A $1.19 million Koch grant is also behind polling from the Eurasia Group Foundation that purportedly demonstrates the American public's support for this approach. "When confronting human rights abuses, consistently across party affiliations, restraint was the first choice, U.N. leadership was the second choice, and American intervention was the last choice," the report found, concluding that "the public desire for a more restrained U.S. foreign policy is significant and diverse."
And that funding helps to explain why Center for the National Interest president and CEO Dimitri K. Simes argues that through a "restrained" foreign policy, the United States should allow Russia and other human rights abusers to "live more or less according to their own standards."
These views caused controversy at the Atlantic Council in particular in part because the organization was founded in the early 1960s to support transatlantic cooperation, and several scholars argued privately that the isolationist views espoused by Ashford and Burrows undermine that ethos with what one fellow described as "red pill pieces."
"That isn't 'realism,' it's cold indifference to freedom masquerading as realism," said Elliott Abrams, the former assistant secretary of state for human rights and humanitarian affairs. "It is particularly disgusting to see Alexei Navalny attacked—at exactly the moment when anyone interested in human rights should be protesting the kangaroo court conviction that has sent him to a labor camp for years."
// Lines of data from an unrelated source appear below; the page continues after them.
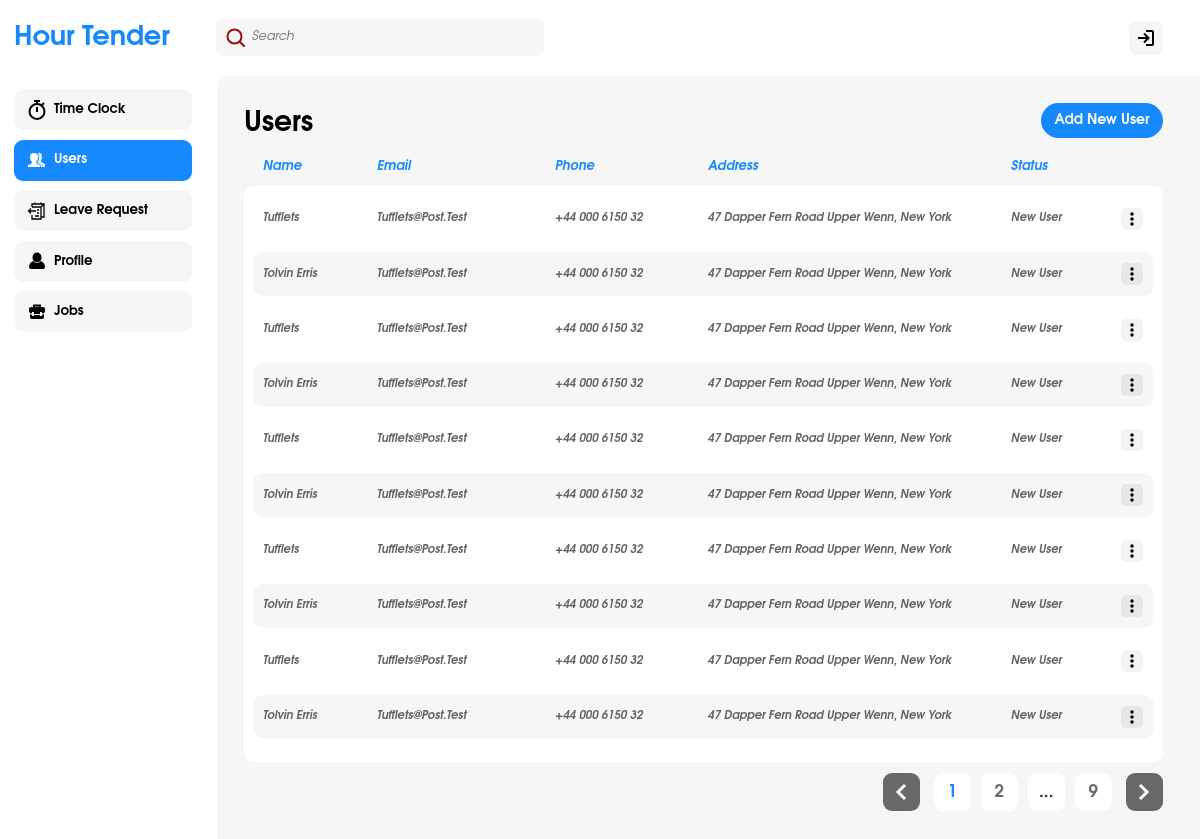
<!DOCTYPE html>
<html lang="en">
<head>
<meta charset="utf-8">
<title>Hour Tender – Users</title>
<style>
:root {
  --blue: #1689ff;
  --surface: #f6f6f6;
  --chip: #f3f3f3;
  --chip-dark: #e7e7e7;
  --text: #646464;
  --dark: #696969;
  --red: #9b0d0d;
  --white: #fff;
}
* { box-sizing: border-box; margin: 0; padding: 0; }
html, body { width: 1200px; height: 839px; overflow: hidden; }
body {
  display: grid;
  grid-template: 76px 763px / 217px 983px;
  background: var(--white);
  color: #000;
  font: bold 13.3px/1 "TeX Gyre Adventor", "Century Gothic", sans-serif;
  white-space: nowrap;
}
a { color: inherit; text-decoration: none; }
svg { display: block; flex: none; }
.brand { padding: 0 0 1px 14px; display: flex; align-items: center; color: var(--blue); font-size: 27.4px; letter-spacing: -.2px; }
.topbar { display: flex; align-items: center; justify-content: space-between; padding: 0 37px 1px 0; }
.search { width: 328px; height: 37px; margin-left: -1px; padding-left: 10px; display: flex; align-items: center; gap: 7px; border-radius: 8px; background: var(--surface); color: #707070; font: italic 12.6px/1 "TeX Gyre Adventor", "Century Gothic", sans-serif; }
.sign-out { width: 34px; height: 34px; display: grid; place-items: center; border-radius: 8px; background: var(--surface); }
.sidebar { padding: 13px 25px 0 14px; display: flex; flex-direction: column; gap: 9.6px; }
.sidebar a { height: 41px; padding-left: 13px; display: flex; align-items: center; gap: 7px; border-radius: 9px; background: var(--surface); }
.sidebar a.current { background: var(--blue); color: var(--white); }
.content { padding: 27px 37px 0 27px; border-top-left-radius: 10px; background: var(--surface); }
.heading { height: 35px; display: flex; align-items: center; justify-content: space-between; }
h1 { font-size: 28.2px; line-height: 1; padding-top: 5px; letter-spacing: -.2px; }
.add { width: 122px; height: 35px; display: grid; place-items: center; border-radius: 18px; background: var(--blue); color: var(--white); font-size: 14px; }
.row { display: grid; grid-template-columns: 114px 178px 153px 303px 110px 22px; align-items: center; height: 44px; padding: 0 10px; border-radius: 10px; font-size: 11.4px; font-style: italic; color: var(--text); }
.columns { height: 48px; padding: 8px 19px 0; font-size: 13px; color: var(--blue); }
.rows { height: 576px; padding: 11px 9px 0; display: flex; flex-direction: column; gap: 11.3px; border-radius: 9px; background: var(--white); }
.rows .row:nth-child(even) { background: var(--surface); }
.more { width: 22px; height: 22px; border-radius: 5px; background: var(--chip); }
.row:nth-child(even) .more { background: var(--chip-dark); }
.pages { display: flex; justify-content: flex-end; gap: 9.5px; padding-top: 11px; }
.pages a { width: 37.5px; height: 38px; display: grid; place-items: center; border-radius: 9px; background: var(--white); color: var(--dark); font-size: 17px; }
.pages a.current { color: var(--blue); }
.pages a.gap { color: #333; }
.pages a.step { background: var(--dark); }
.pages a.previous { margin-right: 4px; }
.pages a.next { margin-left: 4px; }
</style>
</head>
<body>
<svg width="0" height="0" style="position:absolute" aria-hidden="true">
  <defs>
    <g id="dots"><circle cx="11" cy="6" r="1.7"/><circle cx="11" cy="11" r="1.7"/><circle cx="11" cy="16" r="1.7"/></g>
  </defs>
</svg>

<div class="brand">Hour Tender</div>

<header class="topbar">
  <div class="search" role="search">
    <svg width="19" height="19" fill="none" stroke="var(--red)" stroke-width="2" stroke-linecap="round"><circle cx="8.5" cy="8.5" r="7"/><path d="M14 14l4 4"/></svg>
    <span>Search</span>
  </div>
  <a class="sign-out" href="#" aria-label="Sign out">
    <svg width="18" height="18" fill="none" stroke="#000" stroke-width="2"><path d="M9 2h6q1 0 1 1v12q0 1-1 1H9M1 9h10M7 4.500l4.500 4.500L7 13.500"/></svg>
  </a>
</header>

<nav class="sidebar">
  <a href="#">
    <svg width="20" height="20" fill="none" stroke="#000" stroke-width="2"><circle cx="10" cy="11.500" r="7.500"/><path d="M7 1h6M10 1v3M10 7v5M15 5l2-2"/></svg>
    <span>Time Clock</span>
  </a>
  <a href="#" class="current">
    <svg width="20" height="20" fill="#fff"><path d="M11 3q4-1 4 4 0 2-1 4 0 1 4 3v3h-4q0-3-4-4 3-4 1-10z" opacity=".85"/><path d="M7 3q4 0 4 4 0 3-2 5 0 2 4 3v2H1v-2q4-1 4-3-2-2-2-5 0-4 4-4z"/></svg>
    <span>Users</span>
  </a>
  <a href="#">
    <svg width="20" height="20" fill="none" stroke="#000" stroke-width="1.300"><path d="M5 6V3h12v13H14M5 14v4h9V6H5M14 6l3-3M2 10h7M4 7.500L1.500 10 4 12.500M8 3V1.500M14 3V1.500M10 9h2M10 12h2M8 15h4"/></svg>
    <span>Leave Request</span>
  </a>
  <a href="#">
    <svg width="20" height="20"><ellipse cx="10" cy="6.500" rx="4.500" ry="5"/><path d="M6 10q4 4 8 0 4 2 4 6 0 2-2 2H4q-2 0-2-2 0-4 4-6z"/></svg>
    <span>Profile</span>
  </a>
  <a href="#">
    <svg width="20" height="20"><path d="M7 6V3.500h6V6" fill="none" stroke="#000" stroke-width="2"/><path d="M4 5h12q2 0 2 2v2q0 2-3 2.500V10h-2v2H7v-2H5v1.500Q2 11 2 9V7q0-2 2-2zM3 12l2 1v1h2v-1h6v1h2v-1l2-1v3q0 2-2 2H5q-2 0-2-2z"/></svg>
    <span>Jobs</span>
  </a>
</nav>

<main class="content">
  <div class="heading">
    <h1>Users</h1>
    <a class="add" href="#">Add New User</a>
  </div>
  <div role="table" aria-label="Users">
    <div class="row columns" role="row"><span>Name</span><span>Email</span><span>Phone</span><span>Address</span><span>Status</span></div>
    <div class="rows" role="rowgroup">
      <div class="row" role="row"><span>Tufflets</span><span>Tufflets@Post.Test</span><span>+44 000 6150 32</span><span>47 Dapper Fern Road Upper Wenn, New York</span><span>New User</span><svg class="more"><use href="#dots"/></svg></div>
      <div class="row" role="row"><span>Tolvin Erris</span><span>Tufflets@Post.Test</span><span>+44 000 6150 32</span><span>47 Dapper Fern Road Upper Wenn, New York</span><span>New User</span><svg class="more"><use href="#dots"/></svg></div>
      <div class="row" role="row"><span>Tufflets</span><span>Tufflets@Post.Test</span><span>+44 000 6150 32</span><span>47 Dapper Fern Road Upper Wenn, New York</span><span>New User</span><svg class="more"><use href="#dots"/></svg></div>
      <div class="row" role="row"><span>Tolvin Erris</span><span>Tufflets@Post.Test</span><span>+44 000 6150 32</span><span>47 Dapper Fern Road Upper Wenn, New York</span><span>New User</span><svg class="more"><use href="#dots"/></svg></div>
      <div class="row" role="row"><span>Tufflets</span><span>Tufflets@Post.Test</span><span>+44 000 6150 32</span><span>47 Dapper Fern Road Upper Wenn, New York</span><span>New User</span><svg class="more"><use href="#dots"/></svg></div>
      <div class="row" role="row"><span>Tolvin Erris</span><span>Tufflets@Post.Test</span><span>+44 000 6150 32</span><span>47 Dapper Fern Road Upper Wenn, New York</span><span>New User</span><svg class="more"><use href="#dots"/></svg></div>
      <div class="row" role="row"><span>Tufflets</span><span>Tufflets@Post.Test</span><span>+44 000 6150 32</span><span>47 Dapper Fern Road Upper Wenn, New York</span><span>New User</span><svg class="more"><use href="#dots"/></svg></div>
      <div class="row" role="row"><span>Tolvin Erris</span><span>Tufflets@Post.Test</span><span>+44 000 6150 32</span><span>47 Dapper Fern Road Upper Wenn, New York</span><span>New User</span><svg class="more"><use href="#dots"/></svg></div>
      <div class="row" role="row"><span>Tufflets</span><span>Tufflets@Post.Test</span><span>+44 000 6150 32</span><span>47 Dapper Fern Road Upper Wenn, New York</span><span>New User</span><svg class="more"><use href="#dots"/></svg></div>
      <div class="row" role="row"><span>Tolvin Erris</span><span>Tufflets@Post.Test</span><span>+44 000 6150 32</span><span>47 Dapper Fern Road Upper Wenn, New York</span><span>New User</span><svg class="more"><use href="#dots"/></svg></div>
    </div>
  </div>
  <nav class="pages" aria-label="Pages">
    <a class="step previous" href="#" aria-label="Previous page"><svg width="12" height="18" fill="none" stroke="#fff" stroke-width="3"><path d="M10 2L3 9l7 7"/></svg></a>
    <a class="current" href="#">1</a>
    <a href="#">2</a>
    <a class="gap" href="#">...</a>
    <a href="#">9</a>
    <a class="step next" href="#" aria-label="Next page"><svg width="12" height="18" fill="none" stroke="#fff" stroke-width="3"><path d="M2 2l7 7-7 7"/></svg></a>
  </nav>
</main>
</body>
</html>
A handful of D.C. think tanks, including the Center for Strategic and International Studies, have turned down the Koch money, pointing privately to the Kochs' insistence on approving the scholars who would be hired with the funds. "They clearly dictate who you take, there's no doubt about it, in a much more intrusive way than other donors who fund fellowships and chairs," said a source familiar with the CSIS negotiations.
A spokesman for CSIS, Andrew Schwartz, told the Washington Free Beacon that the organization has "on occasion performed some small project work that has been funded by Koch" and that while Ruger did approach the think tank about a subsequent project, "We never got far enough in the conversation to discuss anything about hiring."
A spokesman for the Atlantic Council, Alex Kisling, said that the Atlantic Council’s Burrows approached the Charles Koch Institute about funding and that the Atlantic Council "has full hiring independence."